Keep every line of the data below that has the string "direction" and present those lines.

Segment Start: Records

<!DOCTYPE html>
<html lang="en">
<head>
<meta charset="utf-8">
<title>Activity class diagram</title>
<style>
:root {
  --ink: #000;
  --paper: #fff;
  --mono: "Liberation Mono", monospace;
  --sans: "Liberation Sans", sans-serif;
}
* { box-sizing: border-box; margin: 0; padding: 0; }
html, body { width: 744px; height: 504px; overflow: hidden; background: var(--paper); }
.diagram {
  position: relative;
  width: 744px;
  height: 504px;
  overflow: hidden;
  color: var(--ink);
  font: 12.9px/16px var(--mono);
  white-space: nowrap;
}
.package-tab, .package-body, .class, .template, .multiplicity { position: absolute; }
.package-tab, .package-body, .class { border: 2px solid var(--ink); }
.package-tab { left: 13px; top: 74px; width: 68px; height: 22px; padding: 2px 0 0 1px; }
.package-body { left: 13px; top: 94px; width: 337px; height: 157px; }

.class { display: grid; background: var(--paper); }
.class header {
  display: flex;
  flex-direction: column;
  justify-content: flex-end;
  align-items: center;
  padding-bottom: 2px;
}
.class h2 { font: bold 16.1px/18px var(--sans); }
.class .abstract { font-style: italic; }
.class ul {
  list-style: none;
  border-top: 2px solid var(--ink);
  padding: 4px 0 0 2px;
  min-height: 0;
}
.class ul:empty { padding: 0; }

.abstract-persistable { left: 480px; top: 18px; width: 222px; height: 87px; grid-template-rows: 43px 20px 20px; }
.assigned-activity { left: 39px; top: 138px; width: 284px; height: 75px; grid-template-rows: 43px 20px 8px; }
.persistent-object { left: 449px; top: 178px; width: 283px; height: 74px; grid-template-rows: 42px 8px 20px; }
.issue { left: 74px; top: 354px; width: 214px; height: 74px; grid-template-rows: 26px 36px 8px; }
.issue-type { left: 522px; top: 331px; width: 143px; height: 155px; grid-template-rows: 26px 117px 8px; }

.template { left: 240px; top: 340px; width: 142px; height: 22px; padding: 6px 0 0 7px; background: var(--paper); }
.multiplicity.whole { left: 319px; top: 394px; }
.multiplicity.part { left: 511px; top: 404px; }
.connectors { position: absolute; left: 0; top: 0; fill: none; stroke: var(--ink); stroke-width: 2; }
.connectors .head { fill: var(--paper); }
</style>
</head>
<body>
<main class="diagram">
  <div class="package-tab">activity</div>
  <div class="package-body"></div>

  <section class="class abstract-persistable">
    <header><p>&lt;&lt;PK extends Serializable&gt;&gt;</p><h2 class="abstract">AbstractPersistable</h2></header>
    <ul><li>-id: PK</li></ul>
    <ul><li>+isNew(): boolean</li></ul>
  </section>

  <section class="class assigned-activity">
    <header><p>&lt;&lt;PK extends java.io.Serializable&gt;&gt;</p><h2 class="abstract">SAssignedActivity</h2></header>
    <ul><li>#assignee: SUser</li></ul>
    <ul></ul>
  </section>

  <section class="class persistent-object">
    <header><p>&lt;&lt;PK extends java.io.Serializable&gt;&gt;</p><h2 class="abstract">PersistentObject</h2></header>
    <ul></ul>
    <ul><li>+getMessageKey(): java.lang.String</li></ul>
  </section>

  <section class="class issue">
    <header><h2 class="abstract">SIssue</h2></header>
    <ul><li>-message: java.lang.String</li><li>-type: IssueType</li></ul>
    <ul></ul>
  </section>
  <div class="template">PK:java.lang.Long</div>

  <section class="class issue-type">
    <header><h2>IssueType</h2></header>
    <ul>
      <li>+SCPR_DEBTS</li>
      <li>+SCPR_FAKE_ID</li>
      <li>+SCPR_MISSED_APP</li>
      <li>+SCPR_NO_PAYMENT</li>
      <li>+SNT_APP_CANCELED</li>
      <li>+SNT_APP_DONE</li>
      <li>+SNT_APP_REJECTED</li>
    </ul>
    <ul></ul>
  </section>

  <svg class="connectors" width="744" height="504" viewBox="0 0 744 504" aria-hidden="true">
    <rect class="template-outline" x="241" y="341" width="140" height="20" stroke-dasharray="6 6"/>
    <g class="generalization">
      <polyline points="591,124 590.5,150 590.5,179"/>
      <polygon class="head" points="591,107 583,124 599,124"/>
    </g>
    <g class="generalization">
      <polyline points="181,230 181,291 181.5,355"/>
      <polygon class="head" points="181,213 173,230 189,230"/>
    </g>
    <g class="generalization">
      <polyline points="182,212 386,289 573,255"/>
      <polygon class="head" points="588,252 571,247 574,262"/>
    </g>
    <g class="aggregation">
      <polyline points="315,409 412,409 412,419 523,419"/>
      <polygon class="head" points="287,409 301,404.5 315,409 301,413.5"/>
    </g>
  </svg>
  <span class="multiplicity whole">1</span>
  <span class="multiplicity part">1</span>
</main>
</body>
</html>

Segment End: Records
Segment Start: Records

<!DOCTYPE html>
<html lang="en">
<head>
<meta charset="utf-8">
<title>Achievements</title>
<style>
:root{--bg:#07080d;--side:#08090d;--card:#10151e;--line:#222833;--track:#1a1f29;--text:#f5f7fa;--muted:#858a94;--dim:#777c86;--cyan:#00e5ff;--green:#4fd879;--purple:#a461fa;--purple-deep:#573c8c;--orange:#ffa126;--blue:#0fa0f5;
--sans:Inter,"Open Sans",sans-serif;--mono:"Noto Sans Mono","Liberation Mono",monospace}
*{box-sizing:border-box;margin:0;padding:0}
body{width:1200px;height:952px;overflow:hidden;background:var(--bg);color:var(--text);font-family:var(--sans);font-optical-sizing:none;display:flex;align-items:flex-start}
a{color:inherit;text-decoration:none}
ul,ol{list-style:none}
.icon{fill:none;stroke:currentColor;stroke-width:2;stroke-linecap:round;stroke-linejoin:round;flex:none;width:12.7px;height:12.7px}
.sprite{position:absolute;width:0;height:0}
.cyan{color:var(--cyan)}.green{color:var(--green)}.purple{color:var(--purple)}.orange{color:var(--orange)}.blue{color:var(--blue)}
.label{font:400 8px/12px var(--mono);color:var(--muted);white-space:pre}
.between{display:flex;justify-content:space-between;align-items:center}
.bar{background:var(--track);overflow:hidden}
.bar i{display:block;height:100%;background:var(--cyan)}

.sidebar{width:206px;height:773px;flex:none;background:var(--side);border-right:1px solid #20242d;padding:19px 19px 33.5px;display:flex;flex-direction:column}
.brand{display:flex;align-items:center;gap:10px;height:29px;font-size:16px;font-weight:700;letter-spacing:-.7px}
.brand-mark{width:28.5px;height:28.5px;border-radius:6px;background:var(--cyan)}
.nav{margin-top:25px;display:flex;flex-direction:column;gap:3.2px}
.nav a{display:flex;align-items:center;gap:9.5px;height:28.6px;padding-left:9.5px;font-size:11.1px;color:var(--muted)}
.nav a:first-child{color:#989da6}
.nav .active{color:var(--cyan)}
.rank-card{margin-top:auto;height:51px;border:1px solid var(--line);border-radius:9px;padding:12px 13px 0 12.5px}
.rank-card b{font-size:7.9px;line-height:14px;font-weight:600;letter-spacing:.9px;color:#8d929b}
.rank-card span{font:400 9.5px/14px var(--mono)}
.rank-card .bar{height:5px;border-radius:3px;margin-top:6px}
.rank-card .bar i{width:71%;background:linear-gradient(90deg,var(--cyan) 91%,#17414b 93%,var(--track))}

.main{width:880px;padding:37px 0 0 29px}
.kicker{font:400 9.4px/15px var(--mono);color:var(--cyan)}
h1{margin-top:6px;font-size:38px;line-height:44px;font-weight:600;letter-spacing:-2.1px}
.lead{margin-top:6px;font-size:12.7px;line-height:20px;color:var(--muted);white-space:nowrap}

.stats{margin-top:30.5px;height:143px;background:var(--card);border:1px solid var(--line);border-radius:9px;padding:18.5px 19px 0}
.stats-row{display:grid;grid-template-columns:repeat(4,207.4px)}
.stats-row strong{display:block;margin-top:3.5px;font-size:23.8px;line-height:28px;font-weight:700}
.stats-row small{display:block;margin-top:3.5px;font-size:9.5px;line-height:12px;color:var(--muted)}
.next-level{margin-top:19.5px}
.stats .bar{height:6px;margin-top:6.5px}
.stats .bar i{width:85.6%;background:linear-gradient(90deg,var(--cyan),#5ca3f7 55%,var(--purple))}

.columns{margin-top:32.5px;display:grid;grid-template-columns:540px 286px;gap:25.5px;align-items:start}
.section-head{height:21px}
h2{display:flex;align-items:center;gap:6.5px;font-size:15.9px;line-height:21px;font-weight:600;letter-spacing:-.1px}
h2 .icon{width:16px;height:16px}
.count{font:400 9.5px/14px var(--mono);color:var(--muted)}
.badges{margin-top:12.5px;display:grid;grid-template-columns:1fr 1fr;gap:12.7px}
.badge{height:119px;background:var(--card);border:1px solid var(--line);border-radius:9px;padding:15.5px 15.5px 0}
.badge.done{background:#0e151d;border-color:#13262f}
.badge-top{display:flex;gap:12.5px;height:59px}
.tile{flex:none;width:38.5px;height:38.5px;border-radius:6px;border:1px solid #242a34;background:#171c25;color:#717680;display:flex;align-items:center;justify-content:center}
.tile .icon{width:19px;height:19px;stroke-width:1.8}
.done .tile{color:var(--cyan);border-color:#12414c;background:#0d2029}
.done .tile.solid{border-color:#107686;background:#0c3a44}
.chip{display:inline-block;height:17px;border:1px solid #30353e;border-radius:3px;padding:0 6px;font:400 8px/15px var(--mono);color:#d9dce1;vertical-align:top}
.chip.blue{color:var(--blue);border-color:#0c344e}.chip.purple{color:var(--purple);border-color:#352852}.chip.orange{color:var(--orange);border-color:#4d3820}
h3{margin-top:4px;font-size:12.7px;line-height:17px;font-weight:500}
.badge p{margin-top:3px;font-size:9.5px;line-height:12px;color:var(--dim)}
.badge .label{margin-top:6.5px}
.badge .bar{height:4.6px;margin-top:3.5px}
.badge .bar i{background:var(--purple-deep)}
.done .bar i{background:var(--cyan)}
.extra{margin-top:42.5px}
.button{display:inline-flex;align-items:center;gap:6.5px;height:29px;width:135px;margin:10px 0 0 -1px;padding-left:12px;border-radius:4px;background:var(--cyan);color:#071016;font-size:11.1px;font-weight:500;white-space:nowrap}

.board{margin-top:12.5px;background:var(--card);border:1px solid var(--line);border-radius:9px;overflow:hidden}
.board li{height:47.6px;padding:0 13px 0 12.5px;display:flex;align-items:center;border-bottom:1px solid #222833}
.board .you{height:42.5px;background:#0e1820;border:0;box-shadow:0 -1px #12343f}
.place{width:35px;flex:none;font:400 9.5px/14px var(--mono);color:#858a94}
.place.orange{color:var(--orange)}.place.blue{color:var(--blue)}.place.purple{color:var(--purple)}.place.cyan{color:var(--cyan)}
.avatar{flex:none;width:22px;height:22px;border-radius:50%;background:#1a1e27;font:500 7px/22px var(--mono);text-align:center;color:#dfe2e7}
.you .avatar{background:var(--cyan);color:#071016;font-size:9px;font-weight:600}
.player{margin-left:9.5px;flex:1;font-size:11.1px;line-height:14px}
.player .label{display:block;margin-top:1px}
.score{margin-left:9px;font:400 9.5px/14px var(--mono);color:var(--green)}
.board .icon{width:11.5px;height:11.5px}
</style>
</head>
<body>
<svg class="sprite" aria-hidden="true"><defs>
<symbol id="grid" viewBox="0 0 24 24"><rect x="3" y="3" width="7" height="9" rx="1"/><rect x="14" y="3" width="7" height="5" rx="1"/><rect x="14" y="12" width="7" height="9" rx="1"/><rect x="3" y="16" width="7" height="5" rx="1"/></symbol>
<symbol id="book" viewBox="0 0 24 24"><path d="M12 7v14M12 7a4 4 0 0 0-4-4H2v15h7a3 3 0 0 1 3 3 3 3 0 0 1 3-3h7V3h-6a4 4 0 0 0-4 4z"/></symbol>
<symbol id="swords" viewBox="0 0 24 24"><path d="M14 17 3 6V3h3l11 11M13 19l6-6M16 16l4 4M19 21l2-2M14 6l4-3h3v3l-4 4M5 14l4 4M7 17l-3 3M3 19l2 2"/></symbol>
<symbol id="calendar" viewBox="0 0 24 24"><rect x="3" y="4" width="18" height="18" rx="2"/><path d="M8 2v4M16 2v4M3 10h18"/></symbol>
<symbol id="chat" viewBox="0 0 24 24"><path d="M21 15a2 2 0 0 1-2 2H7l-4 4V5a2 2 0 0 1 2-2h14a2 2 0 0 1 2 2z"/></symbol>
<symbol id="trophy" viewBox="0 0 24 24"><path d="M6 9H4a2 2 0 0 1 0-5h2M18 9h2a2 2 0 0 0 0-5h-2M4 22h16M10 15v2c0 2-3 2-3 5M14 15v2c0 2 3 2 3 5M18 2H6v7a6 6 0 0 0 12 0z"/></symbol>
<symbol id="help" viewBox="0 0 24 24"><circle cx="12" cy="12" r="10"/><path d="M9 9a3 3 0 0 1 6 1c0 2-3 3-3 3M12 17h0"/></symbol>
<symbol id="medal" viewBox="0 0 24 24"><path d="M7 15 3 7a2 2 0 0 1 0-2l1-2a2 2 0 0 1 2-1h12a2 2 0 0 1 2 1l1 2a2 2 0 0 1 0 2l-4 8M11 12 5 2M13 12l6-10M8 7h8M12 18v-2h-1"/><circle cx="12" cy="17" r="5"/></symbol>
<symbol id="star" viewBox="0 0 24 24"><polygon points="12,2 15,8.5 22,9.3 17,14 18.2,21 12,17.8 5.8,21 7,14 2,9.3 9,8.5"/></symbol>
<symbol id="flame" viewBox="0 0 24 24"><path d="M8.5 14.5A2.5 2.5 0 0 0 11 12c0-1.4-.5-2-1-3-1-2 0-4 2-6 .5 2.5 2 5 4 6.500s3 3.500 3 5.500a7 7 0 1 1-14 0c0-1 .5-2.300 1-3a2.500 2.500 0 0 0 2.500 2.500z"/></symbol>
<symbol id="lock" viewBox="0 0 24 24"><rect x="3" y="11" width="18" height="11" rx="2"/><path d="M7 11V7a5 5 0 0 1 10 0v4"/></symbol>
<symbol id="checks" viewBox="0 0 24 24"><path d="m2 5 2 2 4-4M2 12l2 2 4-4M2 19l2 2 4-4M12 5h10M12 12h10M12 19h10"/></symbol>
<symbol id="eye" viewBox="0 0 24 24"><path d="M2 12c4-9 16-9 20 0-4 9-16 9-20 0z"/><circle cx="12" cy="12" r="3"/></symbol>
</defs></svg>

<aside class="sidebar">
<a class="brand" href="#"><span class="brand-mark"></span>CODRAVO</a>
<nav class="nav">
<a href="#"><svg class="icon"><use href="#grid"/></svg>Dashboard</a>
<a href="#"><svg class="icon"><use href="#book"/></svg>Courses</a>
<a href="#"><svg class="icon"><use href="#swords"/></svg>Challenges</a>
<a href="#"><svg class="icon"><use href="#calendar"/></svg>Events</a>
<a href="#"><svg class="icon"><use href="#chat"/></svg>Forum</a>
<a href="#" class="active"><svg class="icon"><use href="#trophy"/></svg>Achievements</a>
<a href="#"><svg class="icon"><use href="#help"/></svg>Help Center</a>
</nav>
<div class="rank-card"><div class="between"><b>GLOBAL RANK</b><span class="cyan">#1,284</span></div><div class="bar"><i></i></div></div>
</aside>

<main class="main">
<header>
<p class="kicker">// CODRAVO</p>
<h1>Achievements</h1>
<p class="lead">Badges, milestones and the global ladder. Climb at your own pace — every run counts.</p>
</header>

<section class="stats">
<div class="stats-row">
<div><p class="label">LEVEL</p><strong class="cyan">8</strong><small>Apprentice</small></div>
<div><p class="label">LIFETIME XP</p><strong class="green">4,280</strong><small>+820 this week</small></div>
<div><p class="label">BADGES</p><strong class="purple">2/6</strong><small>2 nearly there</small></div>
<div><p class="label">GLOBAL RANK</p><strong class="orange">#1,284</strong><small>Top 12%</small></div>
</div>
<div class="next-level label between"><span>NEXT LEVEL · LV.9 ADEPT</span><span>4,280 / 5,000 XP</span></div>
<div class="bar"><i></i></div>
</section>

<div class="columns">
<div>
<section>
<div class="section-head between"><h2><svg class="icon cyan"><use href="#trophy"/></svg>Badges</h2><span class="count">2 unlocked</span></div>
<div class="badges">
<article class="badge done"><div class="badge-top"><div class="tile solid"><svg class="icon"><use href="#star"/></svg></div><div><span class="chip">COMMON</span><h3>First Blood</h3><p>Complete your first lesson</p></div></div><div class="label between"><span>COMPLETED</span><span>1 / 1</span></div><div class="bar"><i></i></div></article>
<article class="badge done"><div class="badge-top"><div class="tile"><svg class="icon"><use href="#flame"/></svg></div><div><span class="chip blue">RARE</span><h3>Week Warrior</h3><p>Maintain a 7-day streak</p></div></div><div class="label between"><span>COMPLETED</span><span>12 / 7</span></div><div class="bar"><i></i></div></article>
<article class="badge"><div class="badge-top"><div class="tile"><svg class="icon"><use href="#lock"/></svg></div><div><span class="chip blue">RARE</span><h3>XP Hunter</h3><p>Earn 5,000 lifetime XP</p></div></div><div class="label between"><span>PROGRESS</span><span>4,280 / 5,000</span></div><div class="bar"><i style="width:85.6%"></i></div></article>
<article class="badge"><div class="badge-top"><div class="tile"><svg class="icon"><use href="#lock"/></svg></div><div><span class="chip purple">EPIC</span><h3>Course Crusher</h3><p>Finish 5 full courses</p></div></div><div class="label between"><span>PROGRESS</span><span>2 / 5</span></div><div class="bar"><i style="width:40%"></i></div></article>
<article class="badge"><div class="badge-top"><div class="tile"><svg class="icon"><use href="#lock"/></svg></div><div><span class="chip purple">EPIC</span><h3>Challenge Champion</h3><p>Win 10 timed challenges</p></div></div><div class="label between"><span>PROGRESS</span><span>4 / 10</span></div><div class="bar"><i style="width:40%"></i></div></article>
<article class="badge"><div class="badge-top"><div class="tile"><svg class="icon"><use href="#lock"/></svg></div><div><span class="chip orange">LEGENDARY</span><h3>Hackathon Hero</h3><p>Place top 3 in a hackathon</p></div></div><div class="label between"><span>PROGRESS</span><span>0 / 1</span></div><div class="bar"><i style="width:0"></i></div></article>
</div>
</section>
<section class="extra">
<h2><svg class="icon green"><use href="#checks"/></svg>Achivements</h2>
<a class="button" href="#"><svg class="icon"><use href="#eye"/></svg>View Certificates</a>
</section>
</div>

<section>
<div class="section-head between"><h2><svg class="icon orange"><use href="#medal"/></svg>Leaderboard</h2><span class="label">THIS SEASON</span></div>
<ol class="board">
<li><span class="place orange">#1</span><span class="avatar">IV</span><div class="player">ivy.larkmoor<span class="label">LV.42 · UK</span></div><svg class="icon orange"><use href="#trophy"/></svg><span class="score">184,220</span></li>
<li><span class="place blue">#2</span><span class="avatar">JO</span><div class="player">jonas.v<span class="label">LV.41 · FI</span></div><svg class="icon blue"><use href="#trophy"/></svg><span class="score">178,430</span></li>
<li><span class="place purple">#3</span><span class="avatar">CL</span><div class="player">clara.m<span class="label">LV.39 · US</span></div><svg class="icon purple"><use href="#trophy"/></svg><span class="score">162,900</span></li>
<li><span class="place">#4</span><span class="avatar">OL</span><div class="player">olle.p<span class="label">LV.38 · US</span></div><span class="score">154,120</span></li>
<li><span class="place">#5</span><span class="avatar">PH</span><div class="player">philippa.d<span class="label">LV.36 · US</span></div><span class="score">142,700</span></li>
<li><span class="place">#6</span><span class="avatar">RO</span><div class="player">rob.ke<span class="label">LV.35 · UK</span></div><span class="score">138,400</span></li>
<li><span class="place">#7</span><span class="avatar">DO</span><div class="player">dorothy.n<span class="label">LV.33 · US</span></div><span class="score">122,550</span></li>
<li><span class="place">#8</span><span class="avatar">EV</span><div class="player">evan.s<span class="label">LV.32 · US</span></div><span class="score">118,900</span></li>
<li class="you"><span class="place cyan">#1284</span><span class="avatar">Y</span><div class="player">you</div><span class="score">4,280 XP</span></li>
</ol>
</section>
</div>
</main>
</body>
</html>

Segment End: Records

◆ **Answer for the task**
  flex-direction: column;
.sidebar{width:206px;height:773px;flex:none;background:var(--side);border-right:1px solid #20242d;padding:19px 19px 33.5px;display:flex;flex-direction:column}
.nav{margin-top:25px;display:flex;flex-direction:column;gap:3.2px}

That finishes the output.